All authors have no conflicts of interests.
Identifying health disparities across the tobacco continuum
Version of Record online: 10 SEP 2007
Special Issue: Conceptual and Methodological Issues for Research on Tobacco-Related Health Disparities
Volume 102, Issue Supplement s2, pages 5–29, October 2007
How to Cite
Fagan, P., Moolchan, E. T., Lawrence, D., Fernander, A. and Ponder, P. K. (2007), Identifying health disparities across the tobacco continuum. Addiction, 102: 5–29. doi: 10.1111/j.1360-0443.2007.01952.x
- Issue online: 10 SEP 2007
- Version of Record online: 10 SEP 2007
Aims Few frameworks have addressed work-force diversity, inequities and inequalities as part of a comprehensive approach to eliminating tobacco-related health disparities. This paper summarizes the literature and describes the known disparities that exist along the tobacco disease continuum for minority racial and ethnic groups, those living in poverty, those with low education and blue-collar and service workers. The paper also discusses how work-force diversity, inequities in research practice and knowledge allocation and inequalities in access to and quality of health care are fundamental to addressing disparities in health.
Methods We examined the available scientific literature and existing public health reports to identify disparities across the tobacco disease continuum by minority racial/ethnic group, poverty status, education level and occupation.
Findings Results indicate that differences in risk indicators along the tobacco disease continuum do not explain fully tobacco-related cancer consequences among some minority racial/ethnic groups, particularly among the aggregate groups, blacks/African Americans and American Indians/Alaska Natives. The lack of within-race/ethnic group data and its interactions with socio-economic factors across the life-span contribute to the inconsistency we observe in the disease causal paradigm.
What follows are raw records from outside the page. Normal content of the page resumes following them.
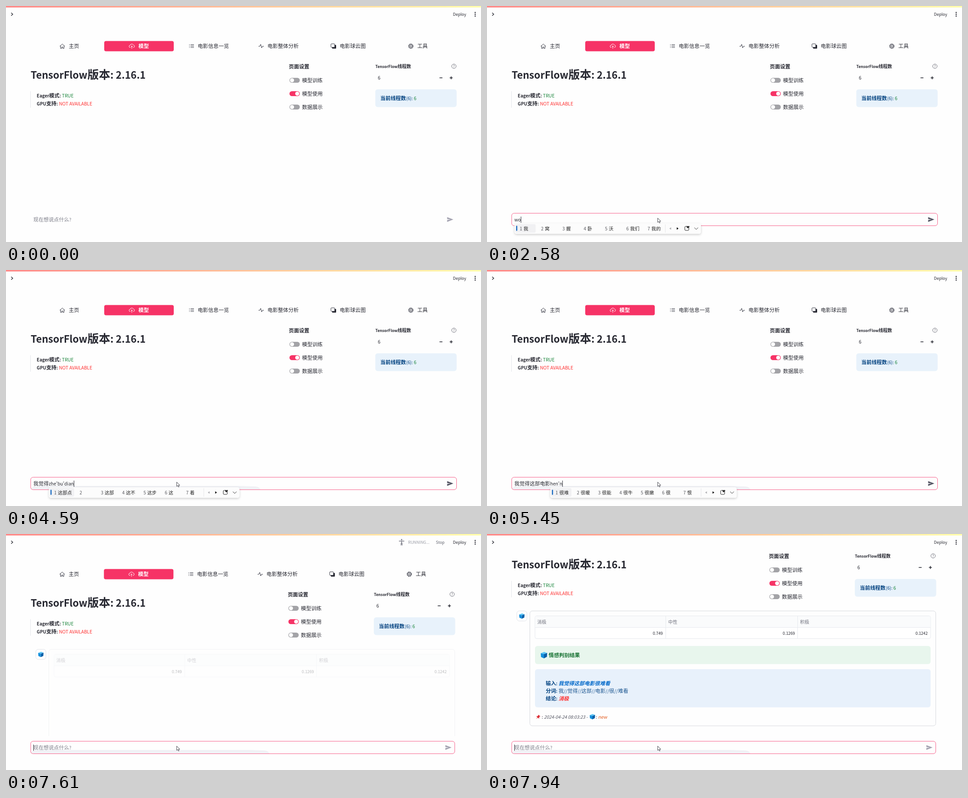
An HTML page for the animation above (7.99 s loop, 1059x529 px).

```html
<!DOCTYPE html>
<html lang="zh">
<head>
<meta charset="utf-8">
<style>
html, body { margin: 0; width: 100%; height: 100%; overflow: hidden; background: #fefefe; }
svg { display: block; width: 100%; height: 100%; }
text { font-family: "Noto Sans CJK SC", "Noto Sans CJK", "Noto Sans", sans-serif; white-space: pre; }
.line { fill: none; stroke: #31333f; stroke-width: 1; }
</style>
</head>
<body>
<svg id="stage" viewBox="0 0 1059 529" xmlns="http://www.w3.org/2000/svg"></svg>
<script>
const LOOP = 7990, EM = 11.4;
const INK = '#262730', PINK = '#f63366', NAVY = '#004280', GREEN = '#158237', RED = '#ff2b2b';
const stage = document.getElementById('stage');
const $ = id => document.getElementById(id);

// Latin runs are set smaller than the Chinese ones, as in a mixed font stack.
function runs(str, size, bold) {
  return str.replace(/[\u2e80-\uffef]+|[^\u2e80-\uffef]+/g, s =>
    `<tspan font-size="${(/[\u2e80-\uffef]/.test(s) ? size : size * (bold ? .87 : .895)).toFixed(2)}">${s}</tspan>`);
}
function txt(x, y, str, { size = EM, fill = INK, bold, italic, anchor = 'start', id } = {}) {
  return `<text x="${x}" y="${y}" fill="${fill}" text-anchor="${anchor}"` +
    `${bold ? ' font-weight="700"' : ''}${italic ? ' font-style="italic"' : ''}${id ? ` id="${id}"` : ''}>` +
    runs(str, size, bold) + '</text>';
}
const box = (x, y, w, h, r, attrs) => `<rect x="${x}" y="${y}" width="${w}" height="${h}" rx="${r}" ${attrs}/>`;
const path = (d, attrs = 'class="line"') => `<path d="${d}" ${attrs}/>`;
const col = (x, body) => `<g class="col" data-x="${x}">${body}</g>`;

function cube(x, y, s) {
  return `<g transform="translate(${x} ${y}) scale(${s})">` +
    path('M-6-3.5L.5-6 6-4 0-1.8Z', 'fill="#5cc4f5"') +
    path('M-6-3.5L0-1.8V6L-5.5 3.5Z', 'fill="#1590dc"') +
    path('M0-1.8L6-4 5.5 3.2 0 6Z', 'fill="#0a5fa8"') + '</g>';
}

function toggle(y, label, on) {
  return box(632, y - 5.5, 23, 11, 5.5, `fill="${on ? PINK : '#a3a3a7'}"`) +
    `<circle cx="${on ? 649.3 : 637.7}" cy="${y}" r="4.5" fill="#fff"/>` + txt(660, y + 4, label, { size: 11.5 });
}

const tabs = [
  [120, 140, '主页', path('M119.8 90.4l5.7-5.2 5.7 5.2M121.7 89v6h2.6v-3h2.4v3h2.6v-6')],
  [219, 295.3, '模型', path('M277.6 93h-.6a2.5 2.5 0 0 1-.2-5 4 4 0 0 1 7.4-.6 2.9 2.9 0 0 1 .3 5.6h-1M280.5 95.6v-6.2M278.5 91.2l2-2 2 2', 'fill="none" stroke="#fff"')],
  [408, 427.5, '电影信息一览', path('M408.3 86.5h1.4M411.5 86.5h7.5M408.3 89.7h1.4M411.5 89.7h7.5M408.3 92.9h1.4M411.5 92.9h7.5')],
  [563, 583, '电影整体分析', path('M563 90.3h2.8l2-4.4 2.3 8 1.7-3.6h2.9')],
  [724, 744, '电影球云图', box(727, 87.3, 9, 8.2, 1.2, `fill="${INK}"`) + box(724.5, 84.8, 8.3, 7.8, 1, 'fill="#fff" class="line" style="fill:#fff"')],
  [897, 917, '工具', '<circle cx="902.6" cy="90" r="4.7" class="line" stroke-dasharray="2.6 1.1" style="stroke-width:1.5"/><circle cx="902.6" cy="90" r="4" class="line" style="stroke-width:.7"/><circle cx="902.6" cy="90" r="1.8" class="line"/>'],
].map(([x, tx, label, icon], i) => col(x,
  (i === 1 ? box(219, 78.5, 155, 23, 4, `fill="${PINK}"`) : '') + icon +
  txt(tx, 94.3, label, { size: 11.6, fill: i === 1 ? '#fff' : INK, bold: i === 1 }))).join('');

const page = tabs +
  txt(55, 163, 'TensorFlow版本: 2.16.1', { size: 25.5, bold: true }) +
  path('M54.6 191V228', 'stroke="#e3e5ea"') +
  txt(68.6, 205, 'Eager模式:', { bold: true }) + txt(124.8, 205, 'TRUE', { fill: GREEN }) +
  txt(68.6, 223.2, 'GPU支持:', { bold: true }) + txt(118.2, 223.2, 'NOT AVAILABLE', { fill: RED }) +
  col(631, txt(630.6, 140, '页面设置', { bold: true }) +
    toggle(166.5, '模型训练') + toggle(196.5, '模型使用', true) + toggle(226.5, '数据展示')) +
  col(823, txt(823.5, 138.6, 'TensorFlow线程数', { size: 10, bold: true }) + txt(829, 165, '6') +
    box(823.3, 186.7, 181.4, 39.8, 5.5, 'fill="#e8f2fb"') +
    txt(834.6, 211, '当前线程数', { bold: true, fill: NAVY }) + txt(892, 211, '(6):', { fill: NAVY }) +
    txt(909.3, 211, '6', { fill: GREEN })) +
  col(1004, '<circle cx="998.6" cy="135" r="4.9" fill="none" stroke="#6f707b"/>' +
    txt(998.6, 138, '?', { size: 9, fill: '#5f606b', anchor: 'middle' }) +
    path('M966.5 161h6.5M989.2 161h6.6M992.5 157.7v6.6', `stroke="${INK}" stroke-width="1.7"`));

// Result card, in page coordinates.
const cell = { size: 10 };
const result =
  `<g id="avatar">${box(66.5, 258.5, 22.5, 22.5, 5.5, 'fill="#fff" stroke="#e0e2e8"')}${cube(77.7, 270, 1)}</g>` +
  `<g id="table">${box(95.5, 258.5, 905, 257.5, 5.5, 'fill="none" stroke="#d6d8de"')}` +
  box(107, 269.5, 882, 51, 4, 'fill="#fff" stroke="#e6e9ee"') +
  path('M107.5 295.2H988.5V273q0-3-3-3H110.5q-3 0-3 3Z', 'fill="#fafbfc"') +
  path('M107 295.5H989M398.5 269.5V320.5M692.5 269.5V320.5', 'stroke="#e6e9ee"') +
  [[112, '消极', 392, '0.749'], [404, '中性', 686.5, '0.1269'], [698, '积极', 982.5, '0.1242']].map(([x, head, r, v]) =>
    txt(x, 286.5, head, { size: 10.2, fill: '#70727e' }) + txt(r, 311.5, v, { ...cell, anchor: 'end' })).join('') + '</g>' +
  `<g id="verdict">${box(107, 337, 882, 40.5, 5.5, 'fill="#e8f6ed"')}${cube(127, 357.5, 1.2)}` +
  txt(137.6, 362, '情感判别结果', { size: 11.6, fill: '#177233', bold: true }) +
  box(107, 389, 882, 85.5, 5.5, 'fill="#e8f1fb"') +
  ['输入:', '分词:', '结论:'].map((s, i) => txt(131, 425 + i * 17.2, s, { bold: true, fill: NAVY })).join('') +
  txt(159.6, 425, '我觉得这部电影很难看', { size: 11.5, bold: true, italic: true, fill: '#0068c9' }) +
  txt(159.6, 442.2, '我//觉得//这部//电影//很//难看', { size: 11.5, fill: '#1a5590' }) +
  txt(159.6, 459.4, '消极', { size: 11.5, bold: true, italic: true, fill: RED }) + '</g>' +
  '<g id="footer">' + path('M114 491l5 3.5-1.5.6-1.3 2.4.2 2.4-3-2.2-3.7 3 2.6-3.8-2.6-2.3 2.7-.2 1.9-1.9Z', 'fill="#dd2e35"') +
  txt(122, 499.5, ':') + txt(127, 499.5, '2024-04-24 08:03:23 -', { size: 11.1, italic: true, fill: '#555763' }) +
  cube(235, 495.5, 1) + txt(242.6, 499.5, ':') + txt(247.6, 499.5, 'new', { italic: true, fill: '#e2591b' }) + '</g>';

const header =
  box(0, 0, 1059, 36, 0, 'fill="#fefefe"') + box(0, .8, 1059, 2, 0, 'fill="url(#rainbow)"') +
  path('M11.6 15.2l3.4 3.3-3.4 3.3', `fill="none" stroke="${INK}" stroke-width="1.4"`) +
  txt(996.6, 22, 'Deploy', { size: 10 }) +
  [14.6, 18.6, 22.6].map(y => `<circle cx="1046" cy="${y}" r="1.3" fill="${INK}"/>`).join('') +
  '<g id="running"><circle cx="882" cy="12.8" r="1.7" fill="#8b8c96"/>' +
  path('', 'id="runner" fill="none" stroke="#8b8c96" stroke-width="1.8"') +
  txt(896.5, 22, 'RUNNING...', { size: 10, fill: '#9a9ca6' }) + txt(958.6, 22, 'Stop', { size: 10, fill: '#62646f' }) + '</g>';

stage.innerHTML = `<defs>
  <linearGradient id="rainbow"><stop stop-color="#ff4b4b"/><stop offset="1" stop-color="#fffd80"/></linearGradient>
  <clipPath id="view"><rect width="1059" height="453"/></clipPath>
  <filter id="soft" x="-5%" y="-50%" width="110%" height="220%"><feDropShadow dx="0" dy="2" stdDeviation="2.5" flood-opacity=".2"/></filter>
  </defs>${box(0, 0, 1059, 529, 0, 'fill="#fefefe"')}
  <g clip-path="url(#view)"><g id="page">${page}${result}</g></g>${header}
  <path id="band" fill="#f1f2f6"/>
  ${box(55, 464.5, 949.5, 28, 5.5, 'id="field" fill="none" stroke="#f75f89"')}
  ${txt(61, 483, '', { id: 'typed' })}
  <path id="caret" stroke="#262730" stroke-width="1"/>
  <path id="send" d="M983.5 473.3L997.3 478.6 983.5 484 983.5 479.8 991 478.6 983.5 477.5Z"/>
  <g id="popup"></g>
  <g id="arrow">${path('M0 0V9.6L2.2 7.6 3.8 11 5.4 10.3 3.9 7H6.8Z', 'fill="#fff" stroke="#33343c" stroke-width=".9"')}</g>
  ${path('M379.2 471.6h1.6l.9.6.9-.6h1.6M381.7 472.2v8M379.2 480.8h1.6l.9-.6.9.6h1.6', 'id="beam" fill="none" stroke="#33343c"')}`;

// Input method steps: time, committed text, letters, candidates.
const A = '我觉得', B = A + '这部电影', C = B + '很难看';
const steps = [
  [0, '', '', ''],
  [2420, '', 'w', '我,为,完,无,问,玩,王'],
  [2580, '', 'wo', '我,窝,握,卧,沃,我们,我的'],
  [2720, '', "wo'j", '我就,我家,我将,我见,我叫,我,窝'],
  [2850, '', "wo'j", '我就,我觉,我家,我将,我叫,我,窝'],
  [3000, '', "wo'ju", '我据,我居,我举,我觉,我就,我,窝'],
  [3190, '', "wo'jue'd", '我觉得,我决定,我绝对,我觉的,我觉,我,窝'],
  [3320, A, '', ''],
  [3600, A, 'z', '在,这,中,做,再,张,着'],
  [3780, A, 'zh', '这,中,张,只,着,周,找'],
  [3880, A, 'zhe', '这,着,者,这个,哲,折,浙'],
  [3980, A, "zhe'b", '这边,这部,这不,这本,这比,这,着'],
  [4120, A, "zhe'bu", '这部,这不,这步,这,着,者,哲'],
  [4300, A, "zhe'bu'd", '这不大,这部的,这不多,这部大,这不对,这部,这'],
  [4390, A, "zhe'bu'di", '这不低,这部第,这不地,这部,这不,这步,这'],
  [4490, A, "zhe'bu'dia", '这部,这不,这步,这,着,者,哲'],
  [4590, A, "zhe'bu'dian", '这部点,,这部,这不,这步,这,着'],
  [4770, A, "zhe'bu'dian'y", '这部电影,,这部,这不,这步,这,着'],
  [4870, B, '', ''],
  [5050, B, 'h', '和,好,会,很,还,后,或'],
  [5130, B, 'he', '和,喝,河,何,合,盒,核'],
  [5210, B, 'hen', '很,恨,狠,痕,和,喝,河'],
  [5290, B, 'hen', '很,恨,狠,痕,很多,和,河'],
  [5450, B, "hen'n", '很难,很暖,很能,很牛,很嫩,很,恨'],
  [5530, B, "hen'na", '很那,很拿,很纳,很难,很,恨,狠'],
  [5600, B, "hen'nan", '很难,很男,很南,很,恨,狠,痕'],
  [5670, B, "hen'nan", '很难,很难看,很难受,很难过,很,恨,狠'],
  [6570, B, "hen'nan'k", '很难看,很难开,很难靠,很难,很,恨,狠'],
  [6700, C, '', ''],
  [6910, '', '', ''],
];

function popup(x, words) {
  let cx = 12, list = '';
  words.split(',').forEach((w, i) => {
    const width = Math.max(47.5, 25.5 + 10.4 * w.length);
    if (!i) list += box(2, 2, width - 2, 19, 3, 'fill="#f1f1f3"') + box(4, 5.5, 2.4, 11.5, 1.2, 'fill="#1467c0"');
    list += txt(cx, 15.8, `${i + 1} `, { size: 11, fill: '#55565c' }) + txt(cx + 8.5, 15.8, w, { size: 10.4, fill: '#222' });
    cx += width;
  });
  const d = cx - 8;
  return `<g transform="translate(${x} 487)">${box(.5, 0, d + 79, 23.5, 4.5, 'fill="#fcfcfc" filter="url(#soft)"')}${list}` +
    path(`M${d} 2.5V21`, 'stroke="#e6e6e8"') +
    path(`M${d + 13} 9v5.4l-4-2.7Z`, 'fill="#b0b0b4"') + path(`M${d + 25.5} 9v5.4l4-2.7Z`, 'fill="#111"') +
    box(d + 43.5, 7, 9, 9, 2, 'fill="none" stroke="#222"') +
    path(`M${d + 50.5} 11.8l-3.4-3.3q-.5-2.6 1.7-2.7l1.7 1 1.7-1q2.2.1 1.7 2.7Z`, 'fill="#222" stroke="#fcfcfc" stroke-width=".6"') +
    path(`M${d + 64.8} 9.8l4.2 4 4.2-4`, 'fill="none" stroke="#333"') + '</g>';
}

const clamp = v => Math.max(0, Math.min(1, v));
const show = (id, on) => $(id).setAttribute('opacity', +on);
const pose = (id, x, y) => $(id).setAttribute('transform', `translate(${x} ${y})`);
const columns = [...document.querySelectorAll('.col')];
let current = null, caretX = 61;

function typing(step) {
  if (step === current) return;
  current = step;
  const [, done, letters, words] = step, text = done + letters, el = $('typed');
  el.innerHTML = runs(text || '现在想说点什么?', EM);
  el.setAttribute('fill', text ? INK : '#7c7d88');
  caretX = text ? 61.5 + el.getComputedTextLength() : 61.5;
  $('popup').innerHTML = words ? popup(61 + EM * done.length, words) : '';
  $('send').setAttribute('fill', text ? '#555564' : '#a5a4b2');
}

function pointer(t) {
  const beam = t >= 1130 && t < 2420;
  show('beam', beam);
  show('arrow', t >= 180 && !beam);
  if (t >= 2420) return pose('arrow', 380.6, 475.4);
  const p = clamp(Math.floor((t - 180) / 62.5 + 1) / 13), e = p * p * (3 - 2 * p);
  const drop = clamp((t - 930) / 200);
  pose('arrow', 704 - 318 * e - 2 * drop, -2 + 457 * e + 10 * drop);
  pose('beam', 0, -3 * (1 - clamp((t - 1130) / 120)));
}

function render(t) {
  typing(steps.findLast(s => s[0] <= t));
  pointer(t);

  const caretOn = t >= 1540 && !(t >= 2050 && t < 2420) && !(t >= 6200 && t < 6570);
  $('caret').setAttribute('d', `M${caretX} 472V486`);
  show('caret', caretOn);
  show('field', t < 1540 ? 0 : t < 1585 ? .6 : t < 1630 ? .8 : 1);

  const w = t < 4300 ? 515 : t < 5450 ? 567 : 587;
  $('band').setAttribute('d', `M56 492V489Q60 484.5 72 484H${w - 46}L${w - 10} 485.2Q${w - 1} 487 ${w} 492Z`);
  show('band', t >= 3320);

  // The scrollbar narrows the layout once the answer arrives.
  const k = t < 7610 ? 0 : -.0042;
  columns.forEach(c => c.setAttribute('transform', `translate(${(c.dataset.x - 55) * k} 0)`));
  $('field').setAttribute('width', k ? 945.5 : 949.5);
  pose('send', k ? -4 : 0, 0);
  pose('page', 0, t < 7860 ? 0 : t < 7940 ? -35.4 : -86);

  show('avatar', t < 7410 ? 0 : t < 7460 ? .5 : 1);
  show('table', t < 7610 ? 0 : clamp(.3 + (t - 7610) / 200));
  show('verdict', t < 7860 ? 0 : t < 7940 ? .23 : 1);
  show('footer', t >= 7940);

  show('running', t < 6910 || t >= 7940 ? 0 : t < 7610 ? clamp(.2 + (t - 6910) / 400) : 1 - .75 * clamp((t - 7610) / 250));
  const s = t < 7410 || t >= 7610 ? 0 : 2;
  $('runner').setAttribute('d', `M876 ${15.8 + s}L882 15.8 888 ${15.8 - s}M882 15.5V20M${880.7 - s} 25.5L881.2 19.5M${883.3 + s} 25.5L882.8 19.5`);
}

(function tick() {
  render(performance.now() % LOOP);
  requestAnimationFrame(tick);
})();
</script>
</body>
</html>
```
Conclusions More comprehensive models are needed to understand the relationships among disparities, social context, diversity, inequalities and inequities. A systematic approach will also help researchers, practitioners, advocates and policy makers determine critical points for interventions, the types of studies and programs needed and integrative approaches needed to eliminate tobacco-related disparities.